+++ AVAILABLE DATA +++
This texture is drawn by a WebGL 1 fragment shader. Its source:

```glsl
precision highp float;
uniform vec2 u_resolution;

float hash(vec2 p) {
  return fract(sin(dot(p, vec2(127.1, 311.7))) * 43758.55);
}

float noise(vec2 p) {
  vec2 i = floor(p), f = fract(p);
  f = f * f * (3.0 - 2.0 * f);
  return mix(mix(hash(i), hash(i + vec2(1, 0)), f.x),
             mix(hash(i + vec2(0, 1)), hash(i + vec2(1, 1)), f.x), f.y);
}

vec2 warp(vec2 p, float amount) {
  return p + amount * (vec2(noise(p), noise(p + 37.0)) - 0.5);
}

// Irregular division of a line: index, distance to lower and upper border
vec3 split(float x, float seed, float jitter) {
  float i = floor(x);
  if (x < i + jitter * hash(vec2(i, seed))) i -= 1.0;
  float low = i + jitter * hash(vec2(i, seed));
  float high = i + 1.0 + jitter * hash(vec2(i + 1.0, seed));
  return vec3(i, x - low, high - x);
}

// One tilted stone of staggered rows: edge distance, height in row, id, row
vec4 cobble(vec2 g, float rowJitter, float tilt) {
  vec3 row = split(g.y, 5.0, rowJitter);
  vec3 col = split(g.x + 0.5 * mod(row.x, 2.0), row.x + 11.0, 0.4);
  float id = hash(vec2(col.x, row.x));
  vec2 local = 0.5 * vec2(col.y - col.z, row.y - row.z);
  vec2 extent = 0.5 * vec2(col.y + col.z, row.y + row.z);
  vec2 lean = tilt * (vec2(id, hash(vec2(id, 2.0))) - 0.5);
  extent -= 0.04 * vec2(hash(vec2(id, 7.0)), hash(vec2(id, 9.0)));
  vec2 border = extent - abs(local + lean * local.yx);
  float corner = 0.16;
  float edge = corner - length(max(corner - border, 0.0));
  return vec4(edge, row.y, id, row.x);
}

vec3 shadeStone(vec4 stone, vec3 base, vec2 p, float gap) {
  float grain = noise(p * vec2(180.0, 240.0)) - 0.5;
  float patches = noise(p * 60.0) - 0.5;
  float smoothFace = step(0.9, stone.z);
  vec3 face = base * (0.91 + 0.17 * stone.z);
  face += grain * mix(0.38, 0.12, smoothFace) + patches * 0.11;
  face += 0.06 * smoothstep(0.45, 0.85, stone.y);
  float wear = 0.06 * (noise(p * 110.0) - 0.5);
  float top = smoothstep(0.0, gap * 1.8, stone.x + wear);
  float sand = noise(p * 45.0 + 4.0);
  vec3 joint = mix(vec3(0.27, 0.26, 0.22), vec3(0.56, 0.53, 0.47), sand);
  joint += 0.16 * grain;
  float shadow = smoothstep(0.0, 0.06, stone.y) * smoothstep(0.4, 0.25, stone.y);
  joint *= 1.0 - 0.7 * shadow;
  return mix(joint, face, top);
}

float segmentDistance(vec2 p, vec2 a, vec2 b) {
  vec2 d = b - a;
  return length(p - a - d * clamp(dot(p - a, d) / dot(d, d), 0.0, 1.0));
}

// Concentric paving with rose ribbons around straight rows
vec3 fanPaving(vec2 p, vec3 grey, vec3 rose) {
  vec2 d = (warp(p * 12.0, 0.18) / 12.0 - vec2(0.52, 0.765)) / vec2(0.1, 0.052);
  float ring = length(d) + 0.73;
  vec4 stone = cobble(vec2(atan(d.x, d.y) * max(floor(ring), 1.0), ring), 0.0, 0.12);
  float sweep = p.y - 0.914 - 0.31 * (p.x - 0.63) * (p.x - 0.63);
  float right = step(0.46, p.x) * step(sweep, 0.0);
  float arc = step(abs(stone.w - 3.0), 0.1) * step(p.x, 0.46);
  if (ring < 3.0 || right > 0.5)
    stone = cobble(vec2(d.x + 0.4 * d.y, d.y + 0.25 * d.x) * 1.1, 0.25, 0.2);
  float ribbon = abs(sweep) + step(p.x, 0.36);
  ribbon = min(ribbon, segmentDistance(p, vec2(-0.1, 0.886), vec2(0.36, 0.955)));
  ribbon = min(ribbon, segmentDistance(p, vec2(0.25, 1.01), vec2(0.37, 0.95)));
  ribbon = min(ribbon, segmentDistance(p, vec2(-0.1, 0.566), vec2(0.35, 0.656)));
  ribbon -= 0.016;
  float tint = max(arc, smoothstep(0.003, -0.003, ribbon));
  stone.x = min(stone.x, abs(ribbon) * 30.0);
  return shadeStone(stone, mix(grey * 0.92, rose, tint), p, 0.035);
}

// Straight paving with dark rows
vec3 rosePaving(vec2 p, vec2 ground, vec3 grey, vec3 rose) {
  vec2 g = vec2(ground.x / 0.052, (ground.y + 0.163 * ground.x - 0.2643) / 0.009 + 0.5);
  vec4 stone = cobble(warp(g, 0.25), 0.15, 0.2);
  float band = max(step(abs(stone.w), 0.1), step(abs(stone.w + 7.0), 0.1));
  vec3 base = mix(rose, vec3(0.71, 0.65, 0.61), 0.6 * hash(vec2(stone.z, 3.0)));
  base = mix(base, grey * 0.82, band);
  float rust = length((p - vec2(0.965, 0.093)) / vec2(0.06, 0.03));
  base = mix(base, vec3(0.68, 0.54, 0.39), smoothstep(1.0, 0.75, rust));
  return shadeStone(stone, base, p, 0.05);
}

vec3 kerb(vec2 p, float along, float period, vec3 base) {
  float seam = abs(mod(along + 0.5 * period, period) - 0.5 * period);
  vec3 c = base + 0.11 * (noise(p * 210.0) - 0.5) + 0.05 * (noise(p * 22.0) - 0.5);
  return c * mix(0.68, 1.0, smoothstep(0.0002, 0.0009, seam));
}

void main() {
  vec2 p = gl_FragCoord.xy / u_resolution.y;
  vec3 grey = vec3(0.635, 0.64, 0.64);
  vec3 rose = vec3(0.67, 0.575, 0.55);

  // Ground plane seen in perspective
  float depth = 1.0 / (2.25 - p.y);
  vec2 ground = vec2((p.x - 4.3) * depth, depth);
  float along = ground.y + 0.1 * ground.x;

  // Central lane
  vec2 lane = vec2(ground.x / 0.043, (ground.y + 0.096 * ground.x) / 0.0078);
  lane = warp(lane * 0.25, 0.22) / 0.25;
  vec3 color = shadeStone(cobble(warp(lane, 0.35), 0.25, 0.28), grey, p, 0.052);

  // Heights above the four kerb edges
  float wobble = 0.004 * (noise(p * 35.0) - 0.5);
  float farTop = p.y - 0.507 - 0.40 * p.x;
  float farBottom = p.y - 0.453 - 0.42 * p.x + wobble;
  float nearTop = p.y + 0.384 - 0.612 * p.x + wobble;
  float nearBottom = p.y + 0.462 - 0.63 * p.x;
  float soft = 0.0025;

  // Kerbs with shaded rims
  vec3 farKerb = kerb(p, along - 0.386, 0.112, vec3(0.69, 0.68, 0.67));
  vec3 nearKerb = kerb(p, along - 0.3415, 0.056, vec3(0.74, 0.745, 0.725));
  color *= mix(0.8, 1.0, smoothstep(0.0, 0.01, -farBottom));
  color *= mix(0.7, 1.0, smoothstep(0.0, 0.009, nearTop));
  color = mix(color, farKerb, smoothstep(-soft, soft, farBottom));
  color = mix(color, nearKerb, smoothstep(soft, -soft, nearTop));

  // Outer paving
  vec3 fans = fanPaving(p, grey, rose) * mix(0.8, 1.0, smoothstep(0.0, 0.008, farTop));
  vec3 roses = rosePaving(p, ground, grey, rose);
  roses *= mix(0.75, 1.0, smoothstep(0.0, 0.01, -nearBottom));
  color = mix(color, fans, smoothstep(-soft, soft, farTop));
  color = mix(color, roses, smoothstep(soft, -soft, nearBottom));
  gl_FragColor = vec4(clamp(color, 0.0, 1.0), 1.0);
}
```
+++
▶ [PROBLEM TO SOLVE]
Give back the entire listing with every word intact.

▶ [EXPECTED ANSWER]
This texture is drawn by a WebGL 1 fragment shader. Its source:

```glsl
precision highp float;
uniform vec2 u_resolution;

float hash(vec2 p) {
  return fract(sin(dot(p, vec2(127.1, 311.7))) * 43758.55);
}

float noise(vec2 p) {
  vec2 i = floor(p), f = fract(p);
  f = f * f * (3.0 - 2.0 * f);
  return mix(mix(hash(i), hash(i + vec2(1, 0)), f.x),
             mix(hash(i + vec2(0, 1)), hash(i + vec2(1, 1)), f.x), f.y);
}

vec2 warp(vec2 p, float amount) {
  return p + amount * (vec2(noise(p), noise(p + 37.0)) - 0.5);
}

// Irregular division of a line: index, distance to lower and upper border
vec3 split(float x, float seed, float jitter) {
  float i = floor(x);
  if (x < i + jitter * hash(vec2(i, seed))) i -= 1.0;
  float low = i + jitter * hash(vec2(i, seed));
  float high = i + 1.0 + jitter * hash(vec2(i + 1.0, seed));
  return vec3(i, x - low, high - x);
}

// One tilted stone of staggered rows: edge distance, height in row, id, row
vec4 cobble(vec2 g, float rowJitter, float tilt) {
  vec3 row = split(g.y, 5.0, rowJitter);
  vec3 col = split(g.x + 0.5 * mod(row.x, 2.0), row.x + 11.0, 0.4);
  float id = hash(vec2(col.x, row.x));
  vec2 local = 0.5 * vec2(col.y - col.z, row.y - row.z);
  vec2 extent = 0.5 * vec2(col.y + col.z, row.y + row.z);
  vec2 lean = tilt * (vec2(id, hash(vec2(id, 2.0))) - 0.5);
  extent -= 0.04 * vec2(hash(vec2(id, 7.0)), hash(vec2(id, 9.0)));
  vec2 border = extent - abs(local + lean * local.yx);
  float corner = 0.16;
  float edge = corner - length(max(corner - border, 0.0));
  return vec4(edge, row.y, id, row.x);
}

vec3 shadeStone(vec4 stone, vec3 base, vec2 p, float gap) {
  float grain = noise(p * vec2(180.0, 240.0)) - 0.5;
  float patches = noise(p * 60.0) - 0.5;
  float smoothFace = step(0.9, stone.z);
  vec3 face = base * (0.91 + 0.17 * stone.z);
  face += grain * mix(0.38, 0.12, smoothFace) + patches * 0.11;
  face += 0.06 * smoothstep(0.45, 0.85, stone.y);
  float wear = 0.06 * (noise(p * 110.0) - 0.5);
  float top = smoothstep(0.0, gap * 1.8, stone.x + wear);
  float sand = noise(p * 45.0 + 4.0);
  vec3 joint = mix(vec3(0.27, 0.26, 0.22), vec3(0.56, 0.53, 0.47), sand);
  joint += 0.16 * grain;
  float shadow = smoothstep(0.0, 0.06, stone.y) * smoothstep(0.4, 0.25, stone.y);
  joint *= 1.0 - 0.7 * shadow;
  return mix(joint, face, top);
}

float segmentDistance(vec2 p, vec2 a, vec2 b) {
  vec2 d = b - a;
  return length(p - a - d * clamp(dot(p - a, d) / dot(d, d), 0.0, 1.0));
}

// Concentric paving with rose ribbons around straight rows
vec3 fanPaving(vec2 p, vec3 grey, vec3 rose) {
  vec2 d = (warp(p * 12.0, 0.18) / 12.0 - vec2(0.52, 0.765)) / vec2(0.1, 0.052);
  float ring = length(d) + 0.73;
  vec4 stone = cobble(vec2(atan(d.x, d.y) * max(floor(ring), 1.0), ring), 0.0, 0.12);
  float sweep = p.y - 0.914 - 0.31 * (p.x - 0.63) * (p.x - 0.63);
  float right = step(0.46, p.x) * step(sweep, 0.0);
  float arc = step(abs(stone.w - 3.0), 0.1) * step(p.x, 0.46);
  if (ring < 3.0 || right > 0.5)
    stone = cobble(vec2(d.x + 0.4 * d.y, d.y + 0.25 * d.x) * 1.1, 0.25, 0.2);
  float ribbon = abs(sweep) + step(p.x, 0.36);
  ribbon = min(ribbon, segmentDistance(p, vec2(-0.1, 0.886), vec2(0.36, 0.955)));
  ribbon = min(ribbon, segmentDistance(p, vec2(0.25, 1.01), vec2(0.37, 0.95)));
  ribbon = min(ribbon, segmentDistance(p, vec2(-0.1, 0.566), vec2(0.35, 0.656)));
  ribbon -= 0.016;
  float tint = max(arc, smoothstep(0.003, -0.003, ribbon));
  stone.x = min(stone.x, abs(ribbon) * 30.0);
  return shadeStone(stone, mix(grey * 0.92, rose, tint), p, 0.035);
}

// Straight paving with dark rows
vec3 rosePaving(vec2 p, vec2 ground, vec3 grey, vec3 rose) {
  vec2 g = vec2(ground.x / 0.052, (ground.y + 0.163 * ground.x - 0.2643) / 0.009 + 0.5);
  vec4 stone = cobble(warp(g, 0.25), 0.15, 0.2);
  float band = max(step(abs(stone.w), 0.1), step(abs(stone.w + 7.0), 0.1));
  vec3 base = mix(rose, vec3(0.71, 0.65, 0.61), 0.6 * hash(vec2(stone.z, 3.0)));
  base = mix(base, grey * 0.82, band);
  float rust = length((p - vec2(0.965, 0.093)) / vec2(0.06, 0.03));
  base = mix(base, vec3(0.68, 0.54, 0.39), smoothstep(1.0, 0.75, rust));
  return shadeStone(stone, base, p, 0.05);
}

vec3 kerb(vec2 p, float along, float period, vec3 base) {
  float seam = abs(mod(along + 0.5 * period, period) - 0.5 * period);
  vec3 c = base + 0.11 * (noise(p * 210.0) - 0.5) + 0.05 * (noise(p * 22.0) - 0.5);
  return c * mix(0.68, 1.0, smoothstep(0.0002, 0.0009, seam));
}

void main() {
  vec2 p = gl_FragCoord.xy / u_resolution.y;
  vec3 grey = vec3(0.635, 0.64, 0.64);
  vec3 rose = vec3(0.67, 0.575, 0.55);

  // Ground plane seen in perspective
  float depth = 1.0 / (2.25 - p.y);
  vec2 ground = vec2((p.x - 4.3) * depth, depth);
  float along = ground.y + 0.1 * ground.x;

  // Central lane
  vec2 lane = vec2(ground.x / 0.043, (ground.y + 0.096 * ground.x) / 0.0078);
  lane = warp(lane * 0.25, 0.22) / 0.25;
  vec3 color = shadeStone(cobble(warp(lane, 0.35), 0.25, 0.28), grey, p, 0.052);

  // Heights above the four kerb edges
  float wobble = 0.004 * (noise(p * 35.0) - 0.5);
  float farTop = p.y - 0.507 - 0.40 * p.x;
  float farBottom = p.y - 0.453 - 0.42 * p.x + wobble;
  float nearTop = p.y + 0.384 - 0.612 * p.x + wobble;
  float nearBottom = p.y + 0.462 - 0.63 * p.x;
  float soft = 0.0025;

  // Kerbs with shaded rims
  vec3 farKerb = kerb(p, along - 0.386, 0.112, vec3(0.69, 0.68, 0.67));
  vec3 nearKerb = kerb(p, along - 0.3415, 0.056, vec3(0.74, 0.745, 0.725));
  color *= mix(0.8, 1.0, smoothstep(0.0, 0.01, -farBottom));
  color *= mix(0.7, 1.0, smoothstep(0.0, 0.009, nearTop));
  color = mix(color, farKerb, smoothstep(-soft, soft, farBottom));
  color = mix(color, nearKerb, smoothstep(soft, -soft, nearTop));

  // Outer paving
  vec3 fans = fanPaving(p, grey, rose) * mix(0.8, 1.0, smoothstep(0.0, 0.008, farTop));
  vec3 roses = rosePaving(p, ground, grey, rose);
  roses *= mix(0.75, 1.0, smoothstep(0.0, 0.01, -nearBottom));
  color = mix(color, fans, smoothstep(-soft, soft, farTop));
  color = mix(color, roses, smoothstep(soft, -soft, nearBottom));
  gl_FragColor = vec4(clamp(color, 0.0, 1.0), 1.0);
}
```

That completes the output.